Work order: The lines of the records that include "transform" should all be copied.

Data extract:
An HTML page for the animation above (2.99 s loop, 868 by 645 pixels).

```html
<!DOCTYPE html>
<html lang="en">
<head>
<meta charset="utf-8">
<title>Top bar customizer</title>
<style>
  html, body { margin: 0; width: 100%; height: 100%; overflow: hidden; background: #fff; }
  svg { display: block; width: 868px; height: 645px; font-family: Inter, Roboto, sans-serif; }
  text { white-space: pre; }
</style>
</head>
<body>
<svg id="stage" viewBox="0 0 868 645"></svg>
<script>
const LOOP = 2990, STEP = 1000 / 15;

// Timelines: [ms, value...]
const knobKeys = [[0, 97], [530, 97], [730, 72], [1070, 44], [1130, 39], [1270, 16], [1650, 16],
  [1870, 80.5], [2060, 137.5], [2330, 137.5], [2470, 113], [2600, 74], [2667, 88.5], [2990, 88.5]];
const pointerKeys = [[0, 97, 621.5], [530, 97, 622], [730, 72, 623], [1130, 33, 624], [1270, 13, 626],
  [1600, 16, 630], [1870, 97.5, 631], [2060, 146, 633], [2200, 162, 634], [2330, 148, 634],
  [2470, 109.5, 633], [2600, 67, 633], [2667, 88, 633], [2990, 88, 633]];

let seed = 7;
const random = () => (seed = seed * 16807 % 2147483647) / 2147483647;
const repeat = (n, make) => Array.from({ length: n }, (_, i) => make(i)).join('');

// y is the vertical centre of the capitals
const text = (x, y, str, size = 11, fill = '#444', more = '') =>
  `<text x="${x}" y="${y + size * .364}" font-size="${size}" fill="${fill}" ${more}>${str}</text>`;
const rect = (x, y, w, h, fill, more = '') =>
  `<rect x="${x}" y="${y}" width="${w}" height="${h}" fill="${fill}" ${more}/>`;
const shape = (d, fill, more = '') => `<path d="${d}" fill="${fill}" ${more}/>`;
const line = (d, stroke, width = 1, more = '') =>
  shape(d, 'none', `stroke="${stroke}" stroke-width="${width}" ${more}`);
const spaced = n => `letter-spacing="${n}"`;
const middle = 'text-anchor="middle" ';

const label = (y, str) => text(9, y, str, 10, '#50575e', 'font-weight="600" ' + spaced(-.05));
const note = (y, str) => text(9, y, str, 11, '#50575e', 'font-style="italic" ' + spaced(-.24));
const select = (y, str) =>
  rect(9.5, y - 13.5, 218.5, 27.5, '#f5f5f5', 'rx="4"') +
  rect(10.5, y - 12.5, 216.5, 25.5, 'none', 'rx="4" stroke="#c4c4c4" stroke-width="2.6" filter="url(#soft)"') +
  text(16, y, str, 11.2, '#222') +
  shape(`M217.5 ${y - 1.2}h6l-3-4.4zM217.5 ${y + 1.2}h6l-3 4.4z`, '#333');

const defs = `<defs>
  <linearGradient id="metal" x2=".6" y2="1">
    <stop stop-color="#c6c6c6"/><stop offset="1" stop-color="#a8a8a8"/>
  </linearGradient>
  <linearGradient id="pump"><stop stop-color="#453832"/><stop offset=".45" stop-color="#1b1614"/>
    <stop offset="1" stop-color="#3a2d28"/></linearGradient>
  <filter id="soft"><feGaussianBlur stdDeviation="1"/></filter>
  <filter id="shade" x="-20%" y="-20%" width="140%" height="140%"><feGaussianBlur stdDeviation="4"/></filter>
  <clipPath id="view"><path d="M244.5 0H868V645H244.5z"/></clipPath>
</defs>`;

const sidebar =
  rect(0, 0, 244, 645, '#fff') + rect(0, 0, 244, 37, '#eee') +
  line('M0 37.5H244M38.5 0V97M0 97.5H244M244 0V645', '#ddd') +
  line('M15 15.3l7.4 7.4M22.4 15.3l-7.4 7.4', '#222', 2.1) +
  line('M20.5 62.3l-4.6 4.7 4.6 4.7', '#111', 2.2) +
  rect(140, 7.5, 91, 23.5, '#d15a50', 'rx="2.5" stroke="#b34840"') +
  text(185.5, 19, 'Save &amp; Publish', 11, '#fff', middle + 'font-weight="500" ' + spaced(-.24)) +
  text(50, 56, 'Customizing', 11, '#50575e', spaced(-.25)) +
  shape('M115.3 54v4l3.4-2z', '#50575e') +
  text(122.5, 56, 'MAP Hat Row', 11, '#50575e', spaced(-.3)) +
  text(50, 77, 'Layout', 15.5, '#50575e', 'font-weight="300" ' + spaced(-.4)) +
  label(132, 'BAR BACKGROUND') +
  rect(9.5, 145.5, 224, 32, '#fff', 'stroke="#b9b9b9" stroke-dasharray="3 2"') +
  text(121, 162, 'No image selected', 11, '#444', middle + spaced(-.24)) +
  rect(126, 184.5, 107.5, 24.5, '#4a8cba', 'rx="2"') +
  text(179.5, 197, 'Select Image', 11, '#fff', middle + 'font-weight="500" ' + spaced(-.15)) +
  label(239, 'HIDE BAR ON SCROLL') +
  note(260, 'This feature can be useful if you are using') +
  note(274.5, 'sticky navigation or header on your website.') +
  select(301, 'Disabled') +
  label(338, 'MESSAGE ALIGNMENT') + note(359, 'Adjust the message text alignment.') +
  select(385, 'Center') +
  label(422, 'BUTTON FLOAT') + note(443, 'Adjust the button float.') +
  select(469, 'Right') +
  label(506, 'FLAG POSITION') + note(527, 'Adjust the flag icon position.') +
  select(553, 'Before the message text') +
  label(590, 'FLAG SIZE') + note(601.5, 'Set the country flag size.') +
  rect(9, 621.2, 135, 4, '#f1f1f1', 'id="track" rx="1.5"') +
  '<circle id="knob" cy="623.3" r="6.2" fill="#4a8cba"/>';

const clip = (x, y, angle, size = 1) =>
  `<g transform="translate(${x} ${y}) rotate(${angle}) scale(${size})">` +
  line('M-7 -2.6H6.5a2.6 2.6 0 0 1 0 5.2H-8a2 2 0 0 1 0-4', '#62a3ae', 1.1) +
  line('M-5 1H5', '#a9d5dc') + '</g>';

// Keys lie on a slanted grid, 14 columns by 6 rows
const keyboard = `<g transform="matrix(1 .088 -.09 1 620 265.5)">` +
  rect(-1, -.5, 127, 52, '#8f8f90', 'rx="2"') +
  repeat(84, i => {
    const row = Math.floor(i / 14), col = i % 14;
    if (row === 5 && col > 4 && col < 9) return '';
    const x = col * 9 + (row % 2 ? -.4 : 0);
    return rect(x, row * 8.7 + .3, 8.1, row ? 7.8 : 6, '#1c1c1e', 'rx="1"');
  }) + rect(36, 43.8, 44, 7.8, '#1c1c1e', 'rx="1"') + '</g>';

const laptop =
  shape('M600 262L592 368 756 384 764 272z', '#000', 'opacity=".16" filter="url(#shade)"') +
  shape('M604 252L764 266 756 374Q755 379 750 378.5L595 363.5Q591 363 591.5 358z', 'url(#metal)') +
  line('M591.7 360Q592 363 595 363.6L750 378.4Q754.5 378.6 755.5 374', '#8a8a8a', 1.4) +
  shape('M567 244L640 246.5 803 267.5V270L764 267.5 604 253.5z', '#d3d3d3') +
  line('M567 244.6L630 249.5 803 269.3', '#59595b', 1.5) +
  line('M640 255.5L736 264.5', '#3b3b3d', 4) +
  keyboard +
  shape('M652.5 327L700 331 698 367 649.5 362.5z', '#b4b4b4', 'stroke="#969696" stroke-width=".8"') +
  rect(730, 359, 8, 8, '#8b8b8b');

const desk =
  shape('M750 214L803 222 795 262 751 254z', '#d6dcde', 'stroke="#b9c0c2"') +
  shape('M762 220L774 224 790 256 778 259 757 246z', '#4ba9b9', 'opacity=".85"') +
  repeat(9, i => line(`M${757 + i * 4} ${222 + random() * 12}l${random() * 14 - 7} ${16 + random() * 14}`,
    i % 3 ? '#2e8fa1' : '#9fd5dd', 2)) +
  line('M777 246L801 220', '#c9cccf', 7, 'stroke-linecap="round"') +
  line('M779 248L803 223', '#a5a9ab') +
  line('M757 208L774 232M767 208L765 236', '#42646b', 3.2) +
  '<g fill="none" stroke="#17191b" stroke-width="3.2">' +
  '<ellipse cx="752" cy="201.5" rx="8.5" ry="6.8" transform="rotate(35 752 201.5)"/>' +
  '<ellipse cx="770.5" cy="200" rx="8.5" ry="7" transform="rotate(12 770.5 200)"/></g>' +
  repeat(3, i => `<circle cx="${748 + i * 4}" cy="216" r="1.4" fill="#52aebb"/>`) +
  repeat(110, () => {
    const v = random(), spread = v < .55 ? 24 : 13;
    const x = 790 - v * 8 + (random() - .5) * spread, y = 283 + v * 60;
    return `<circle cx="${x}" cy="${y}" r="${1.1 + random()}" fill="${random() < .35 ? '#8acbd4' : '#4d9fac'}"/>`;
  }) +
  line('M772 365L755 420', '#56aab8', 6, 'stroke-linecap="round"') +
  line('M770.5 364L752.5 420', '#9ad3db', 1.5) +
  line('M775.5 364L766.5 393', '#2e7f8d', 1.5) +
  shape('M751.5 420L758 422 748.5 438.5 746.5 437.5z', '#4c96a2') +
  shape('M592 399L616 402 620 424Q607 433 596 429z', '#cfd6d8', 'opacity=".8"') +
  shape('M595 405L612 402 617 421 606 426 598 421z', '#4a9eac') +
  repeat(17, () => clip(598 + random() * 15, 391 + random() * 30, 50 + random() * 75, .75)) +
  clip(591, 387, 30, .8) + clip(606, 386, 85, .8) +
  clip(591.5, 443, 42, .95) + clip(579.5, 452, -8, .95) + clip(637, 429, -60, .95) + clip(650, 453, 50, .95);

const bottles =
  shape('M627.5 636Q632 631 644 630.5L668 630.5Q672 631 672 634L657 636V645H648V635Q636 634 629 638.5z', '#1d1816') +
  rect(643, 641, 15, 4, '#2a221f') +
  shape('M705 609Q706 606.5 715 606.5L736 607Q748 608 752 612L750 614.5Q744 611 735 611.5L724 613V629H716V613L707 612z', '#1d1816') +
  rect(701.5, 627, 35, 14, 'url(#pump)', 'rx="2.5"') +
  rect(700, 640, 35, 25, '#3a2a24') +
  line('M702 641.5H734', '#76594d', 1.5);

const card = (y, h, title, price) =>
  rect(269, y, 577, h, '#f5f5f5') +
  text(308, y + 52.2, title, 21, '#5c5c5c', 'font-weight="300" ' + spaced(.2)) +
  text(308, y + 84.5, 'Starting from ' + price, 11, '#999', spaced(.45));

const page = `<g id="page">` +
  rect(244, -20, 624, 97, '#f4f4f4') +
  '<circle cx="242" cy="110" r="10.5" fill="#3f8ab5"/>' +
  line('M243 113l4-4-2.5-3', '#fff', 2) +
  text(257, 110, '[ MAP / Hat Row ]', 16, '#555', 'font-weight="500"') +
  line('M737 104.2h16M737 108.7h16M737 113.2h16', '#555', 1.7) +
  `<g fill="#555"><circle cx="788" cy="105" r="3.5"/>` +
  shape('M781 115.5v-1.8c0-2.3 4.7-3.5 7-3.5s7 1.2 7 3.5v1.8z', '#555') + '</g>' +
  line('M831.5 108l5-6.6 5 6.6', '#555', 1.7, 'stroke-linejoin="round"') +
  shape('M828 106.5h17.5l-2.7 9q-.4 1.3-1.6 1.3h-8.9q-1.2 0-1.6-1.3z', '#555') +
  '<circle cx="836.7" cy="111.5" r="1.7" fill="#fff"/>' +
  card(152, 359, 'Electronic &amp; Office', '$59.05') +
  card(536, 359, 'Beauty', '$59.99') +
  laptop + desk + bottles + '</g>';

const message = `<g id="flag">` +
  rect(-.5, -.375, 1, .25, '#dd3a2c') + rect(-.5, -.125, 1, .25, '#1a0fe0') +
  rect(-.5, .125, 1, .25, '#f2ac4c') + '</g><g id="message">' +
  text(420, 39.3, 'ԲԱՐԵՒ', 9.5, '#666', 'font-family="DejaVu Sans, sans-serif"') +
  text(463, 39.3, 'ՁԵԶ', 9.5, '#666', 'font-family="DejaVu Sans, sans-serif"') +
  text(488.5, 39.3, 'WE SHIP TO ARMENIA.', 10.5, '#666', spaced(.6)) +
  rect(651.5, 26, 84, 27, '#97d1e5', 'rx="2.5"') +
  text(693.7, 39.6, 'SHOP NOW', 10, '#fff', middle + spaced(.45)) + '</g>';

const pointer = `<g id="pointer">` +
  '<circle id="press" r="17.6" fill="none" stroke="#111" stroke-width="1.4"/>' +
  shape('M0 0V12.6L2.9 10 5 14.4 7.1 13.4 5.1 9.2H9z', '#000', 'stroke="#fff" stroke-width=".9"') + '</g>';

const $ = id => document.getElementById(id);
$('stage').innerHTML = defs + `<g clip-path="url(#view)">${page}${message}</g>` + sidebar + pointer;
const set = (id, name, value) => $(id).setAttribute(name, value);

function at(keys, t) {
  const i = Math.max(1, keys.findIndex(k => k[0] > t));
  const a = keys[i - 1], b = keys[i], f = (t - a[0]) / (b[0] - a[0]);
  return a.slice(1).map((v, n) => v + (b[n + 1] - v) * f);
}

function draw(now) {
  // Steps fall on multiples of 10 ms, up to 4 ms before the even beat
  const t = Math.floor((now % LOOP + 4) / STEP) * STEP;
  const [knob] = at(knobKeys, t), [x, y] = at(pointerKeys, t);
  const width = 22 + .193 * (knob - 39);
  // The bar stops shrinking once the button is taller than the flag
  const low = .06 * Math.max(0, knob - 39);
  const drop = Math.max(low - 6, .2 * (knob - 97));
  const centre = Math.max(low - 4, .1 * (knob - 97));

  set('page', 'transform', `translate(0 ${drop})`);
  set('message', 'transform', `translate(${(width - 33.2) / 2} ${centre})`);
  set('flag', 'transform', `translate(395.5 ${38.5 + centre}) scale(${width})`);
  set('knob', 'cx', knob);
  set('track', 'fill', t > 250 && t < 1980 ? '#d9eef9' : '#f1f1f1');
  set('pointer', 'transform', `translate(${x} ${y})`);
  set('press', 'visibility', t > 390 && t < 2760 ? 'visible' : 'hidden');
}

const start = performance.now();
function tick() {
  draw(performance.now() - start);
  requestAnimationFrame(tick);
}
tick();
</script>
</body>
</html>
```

The completed task:
  `<g transform="translate(${x} ${y}) rotate(${angle}) scale(${size})">` +
const keyboard = `<g transform="matrix(1 .088 -.09 1 620 265.5)">` +
  '<ellipse cx="752" cy="201.5" rx="8.5" ry="6.8" transform="rotate(35 752 201.5)"/>' +
  '<ellipse cx="770.5" cy="200" rx="8.5" ry="7" transform="rotate(12 770.5 200)"/></g>' +
  set('page', 'transform', `translate(0 ${drop})`);
  set('message', 'transform', `translate(${(width - 33.2) / 2} ${centre})`);
  set('flag', 'transform', `translate(395.5 ${38.5 + centre}) scale(${width})`);
  set('pointer', 'transform', `translate(${x} ${y})`);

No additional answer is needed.